- A Comparison of 6 DAPT Acts
- State Liability Systems Ranking
- State Perpetuities Laws
- State Power to Adjust and UniTrust Statutes,
- State Self-Settled Spendthrift Trust Statutes,
- State Third-Party Spendthrift Trust Statutes,
- Uniform Trust Code State Citations,
- State Law Forum Shopping Creditor Remedy Table for LLCs and FLPs
Looking for Estate Planning, Business and Tax Forms? Try www.ali-aba.org for innovative forms. There is a charge, but the forms are excellent.
Links to Tax Policy Resources. The Tax Foundation provides an excellent list of links to other tax resources. Go to www.taxfoundation.org. A another excellent source of tax related links is Steve Leimberg’s website at www.leimbergservices.com.
Social Security, Pensions & Retirement
Taking your Social Security Benefits. A lead article in USA Today on January 14, 2008 discussed when retirees should begin taking their social security benefits. Among the article’s conclusions:
- The 79 million baby boomers are expected to live longer than any previous American generation.
- Most baby boomers intend to start taking smaller benefits as early as possible (at age 62) rather then waiting for full benefits after age 65 or 66.
- According to the American Academy of Actuaries, the longer you expect to live, the more you should delay your benefits.
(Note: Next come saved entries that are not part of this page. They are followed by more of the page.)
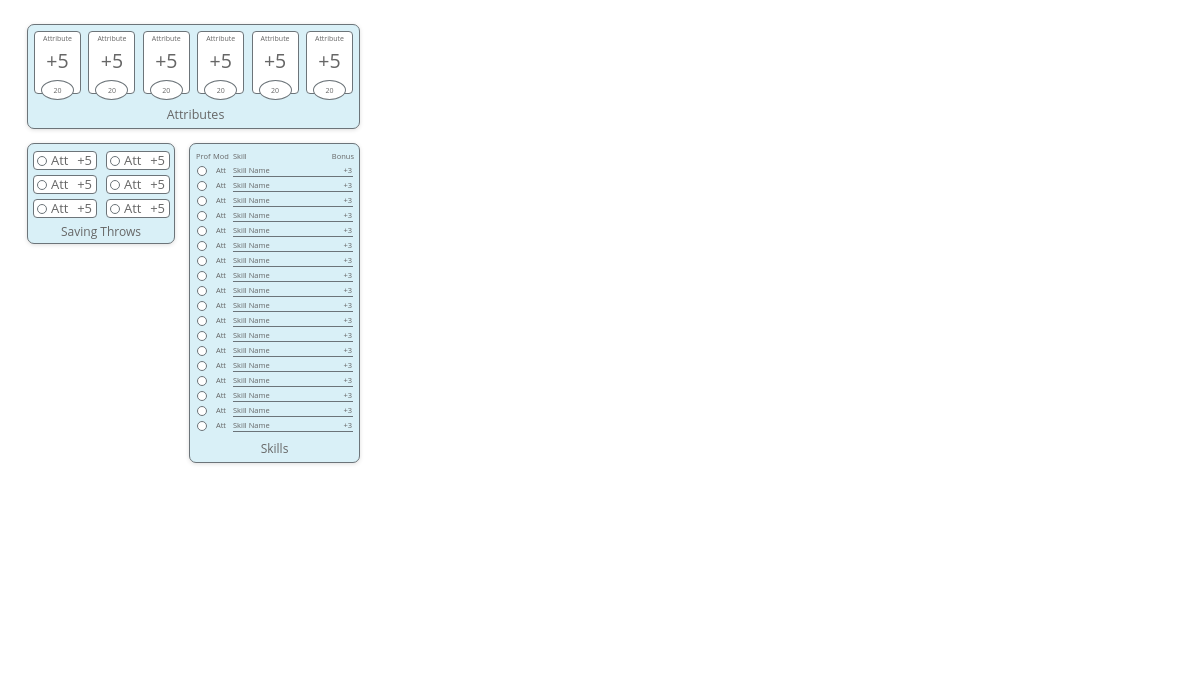
<!DOCTYPE html>
<html lang="en">
<head>
<meta charset="utf-8">
<title>Character Sheet</title>
<style>
:root { --panel: #d9f0f7; --ink: #666; --line: #6c7479; --paper: #fff; }
* { box-sizing: border-box; margin: 0; padding: 0; }
html, body { width: 1200px; height: 675px; overflow: hidden; background: var(--paper); }
body { font-family: "Open Sans", "Noto Sans", sans-serif; color: var(--ink); }
ul { list-style: none; }
.sheet { display: grid; grid-template-columns: 148px 171px; gap: 14px; align-items: start; padding: 24px 27px; }
.panel { display: flex; flex-direction: column; background: var(--panel); border: 1px solid var(--line); border-radius: 7px; box-shadow: 0 1px 4px #0002; }
.panel h2 { font-size: 12px; line-height: 16px; font-weight: 400; text-align: center; }
.dot { width: 10px; height: 10px; background: var(--paper); border: 1px solid var(--line); border-radius: 50%; }

.attributes { grid-column: 1 / -1; height: 105px; padding: 6px; }
.attributes h2 { font-size: 12.5px; margin-top: 13px; padding-left: 4px; }
.attribute-list { display: flex; justify-content: space-between; }
.attribute { display: flex; flex-direction: column; align-items: center; width: 47px; height: 63px; background: var(--paper); border: 1px solid var(--line); border-radius: 4px; }
.attribute h3 { font-size: 7px; line-height: 10px; font-weight: 400; margin-top: 2px; }
.modifier { font-size: 19.5px; line-height: 26px; margin-top: 4px; }
.score { flex: none; width: 33px; height: 20px; margin-top: 6px; background: var(--paper); border: 1px solid var(--line); border-radius: 50%; font-size: 7px; line-height: 19px; text-align: center; }

.saves { height: 101px; padding: 7px 5px; }
.saves h2 { margin-top: 6px; }
.save-list { display: grid; grid-template-columns: 64px 64px; gap: 5px 9px; }
.save { display: flex; align-items: center; height: 19px; padding: 0 4px 0 3px; background: var(--paper); border: 1px solid var(--line); border-radius: 4px; font-size: 13px; line-height: 17px; }
.save .dot { margin-right: 4px; }
.save b { margin-left: auto; font-weight: 400; }

.skills { height: 320px; padding: 7px 6px; }
.skills h2 { margin-top: 8px; }
.skill-head, .skill { display: grid; grid-template-columns: 13px 24px 1fr; font-size: 7.5px; }
.skill-head { grid-template-columns: 17px 20px 1fr auto; line-height: 10px; margin: 0 -1px 2px 0; }
.skill { height: 15px; align-items: center; line-height: 11px; }
.skill .dot { margin-left: 1px; }
.modifier-key { text-align: center; }
.entry { display: flex; justify-content: space-between; height: 12px; padding-right: 1px; border-bottom: 1px solid var(--line); }
</style>
</head>
<body>
<main class="sheet">
  <section class="panel attributes">
    <ul class="attribute-list">
      <li class="attribute"><h3>Attribute</h3><p class="modifier">+5</p><p class="score">20</p></li>
      <li class="attribute"><h3>Attribute</h3><p class="modifier">+5</p><p class="score">20</p></li>
      <li class="attribute"><h3>Attribute</h3><p class="modifier">+5</p><p class="score">20</p></li>
      <li class="attribute"><h3>Attribute</h3><p class="modifier">+5</p><p class="score">20</p></li>
      <li class="attribute"><h3>Attribute</h3><p class="modifier">+5</p><p class="score">20</p></li>
      <li class="attribute"><h3>Attribute</h3><p class="modifier">+5</p><p class="score">20</p></li>
    </ul>
    <h2>Attributes</h2>
  </section>

  <section class="panel saves">
    <ul class="save-list">
      <li class="save"><i class="dot"></i>Att <b>+5</b></li>
      <li class="save"><i class="dot"></i>Att <b>+5</b></li>
      <li class="save"><i class="dot"></i>Att <b>+5</b></li>
      <li class="save"><i class="dot"></i>Att <b>+5</b></li>
      <li class="save"><i class="dot"></i>Att <b>+5</b></li>
      <li class="save"><i class="dot"></i>Att <b>+5</b></li>
    </ul>
    <h2>Saving Throws</h2>
  </section>

  <section class="panel skills">
    <div class="skill-head"><span>Prof</span><span>Mod</span><span>Skill</span><span>Bonus</span></div>
    <ul>
      <li class="skill"><i class="dot"></i><span class="modifier-key">Att</span><p class="entry"><span>Skill Name</span><span>+3</span></p></li>
      <li class="skill"><i class="dot"></i><span class="modifier-key">Att</span><p class="entry"><span>Skill Name</span><span>+3</span></p></li>
      <li class="skill"><i class="dot"></i><span class="modifier-key">Att</span><p class="entry"><span>Skill Name</span><span>+3</span></p></li>
      <li class="skill"><i class="dot"></i><span class="modifier-key">Att</span><p class="entry"><span>Skill Name</span><span>+3</span></p></li>
      <li class="skill"><i class="dot"></i><span class="modifier-key">Att</span><p class="entry"><span>Skill Name</span><span>+3</span></p></li>
      <li class="skill"><i class="dot"></i><span class="modifier-key">Att</span><p class="entry"><span>Skill Name</span><span>+3</span></p></li>
      <li class="skill"><i class="dot"></i><span class="modifier-key">Att</span><p class="entry"><span>Skill Name</span><span>+3</span></p></li>
      <li class="skill"><i class="dot"></i><span class="modifier-key">Att</span><p class="entry"><span>Skill Name</span><span>+3</span></p></li>
      <li class="skill"><i class="dot"></i><span class="modifier-key">Att</span><p class="entry"><span>Skill Name</span><span>+3</span></p></li>
      <li class="skill"><i class="dot"></i><span class="modifier-key">Att</span><p class="entry"><span>Skill Name</span><span>+3</span></p></li>
      <li class="skill"><i class="dot"></i><span class="modifier-key">Att</span><p class="entry"><span>Skill Name</span><span>+3</span></p></li>
      <li class="skill"><i class="dot"></i><span class="modifier-key">Att</span><p class="entry"><span>Skill Name</span><span>+3</span></p></li>
      <li class="skill"><i class="dot"></i><span class="modifier-key">Att</span><p class="entry"><span>Skill Name</span><span>+3</span></p></li>
      <li class="skill"><i class="dot"></i><span class="modifier-key">Att</span><p class="entry"><span>Skill Name</span><span>+3</span></p></li>
      <li class="skill"><i class="dot"></i><span class="modifier-key">Att</span><p class="entry"><span>Skill Name</span><span>+3</span></p></li>
      <li class="skill"><i class="dot"></i><span class="modifier-key">Att</span><p class="entry"><span>Skill Name</span><span>+3</span></p></li>
      <li class="skill"><i class="dot"></i><span class="modifier-key">Att</span><p class="entry"><span>Skill Name</span><span>+3</span></p></li>
      <li class="skill"><i class="dot"></i><span class="modifier-key">Att</span><p class="entry"><span>Skill Name</span><span>+3</span></p></li>
    </ul>
    <h2>Skills</h2>
  </section>
</main>
</body>
</html>
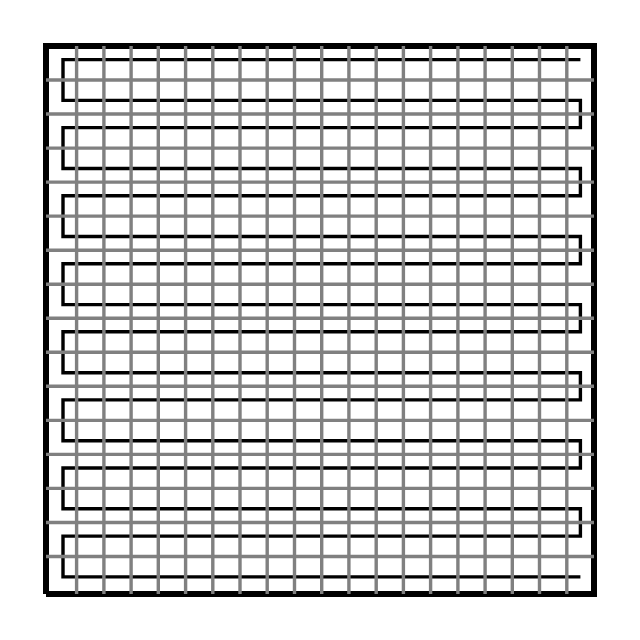
<!DOCTYPE html>
<html lang="en">
<head>
<meta charset="utf-8">
<title>Serpentine path on a grid</title>
<style>
:root { --paper: #fff; --ink: #000; --grid: #808080; }
html, body { margin: 0; background: var(--paper); overflow: hidden; }
svg { display: block; width: 640px; height: 640px; }
.frame, .serpentine, .grid { fill: none; }
.frame { stroke: var(--ink); stroke-width: 6; }
.serpentine { stroke: var(--ink); stroke-width: 3.4; }
.grid { stroke: var(--grid); stroke-width: 3.4; }
</style>
</head>
<body>
<svg viewBox="0 0 640 640" role="img" aria-label="Serpentine line winding through a square grid">
  <polyline class="frame" points="46,594 46,46 594,46 594,594 46,594"/>
  <path class="serpentine" d="M580.4 59.6H63V100.4H580.4V127.6H63V168.5H580.4V195.7H63V236.5H580.4V263.8H63V304.6H580.4V331.8H63V372.7H580.4V399.9H63V440.8H580.4V468H63V508.8H580.4V536.1H63V576.9H580.4"/>
  <path class="grid columns" d="M76.6 46V594M103.9 46V594M131.1 46V594M158.3 46V594M185.6 46V594M212.8 46V594M240 46V594M267.2 46V594M294.5 46V594M321.7 46V594M348.9 46V594M376.2 46V594M403.4 46V594M430.6 46V594M457.9 46V594M485.1 46V594M512.3 46V594M539.5 46V594M566.8 46V594"/>
  <path class="grid rows" d="M46 80H594M46 114H594M46 148.1H594M46 182.1H594M46 216.1H594M46 250.2H594M46 284.2H594M46 318.2H594M46 352.3H594M46 386.3H594M46 420.4H594M46 454.4H594M46 488.4H594M46 522.5H594M46 556.5H594"/>
</svg>
</body>
</html>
It noted that someone expecting to live to their mid-90s would loose $150,000 in benefits by taking them at age 62. The Social Security Administration indicates that the number is around $54,000.
- The Social Security Administration has projected that the average “break-even” age for social security benefits is age 72. Thus, if you expect to live beyond age 72, a deferral may provide you more benefits in the long term.
Among the factors the article says need to be considered are:
- Your health and expectation of living a long life
- The health and life expectancy of your spouse because taking benefits early may reduce the spouse’s survivor benefits.
- Whether you intend to work after you reach the full retirement age, because benefits are cut $1 for each $2 of earned income over the base (in 2008 $13,560) until you reach your normal retirement age.
- Taxes may be imposed on 50-85% of your social security benefits if you have other sources of income.
- How badly you want to retire and how much you need social security benefits to do so.
- The fear that if Social Security benefits are cut in the future, the cut will not affect those receiving current benefits.
VA Aid and Attendance Benefit. An often overlooked pension benefit is the Veteran’s Aid and Attendance Benefit which can provide benefits (up to $1,554 for single veterans and $1,842 for married veterans) for poorer disabled Veterans who served during a war. Benefits are in addition to any other VA benefits the person may be receiving. For more information, see: www.veteranaid.org
Trends Worth Knowing
Baby Boomers. See this Journal’s Editor’s Column on the Unexpected Consequences of the Baby Boomers.
US Growth will be Impacted by Immigration. In a February 2008 report, the Pew Research Center projected that the US population will increase to 438 million in 2050 (up from 296 million in 2005), with 82% of the increase being from immigrants who arrived after 2005 and their descendants. The full report can be found at http://pewresearch.org
Do you have some Information which might be Helpful to other Estate Planners? Send an email to the Editor at John@scrogginlaw.com.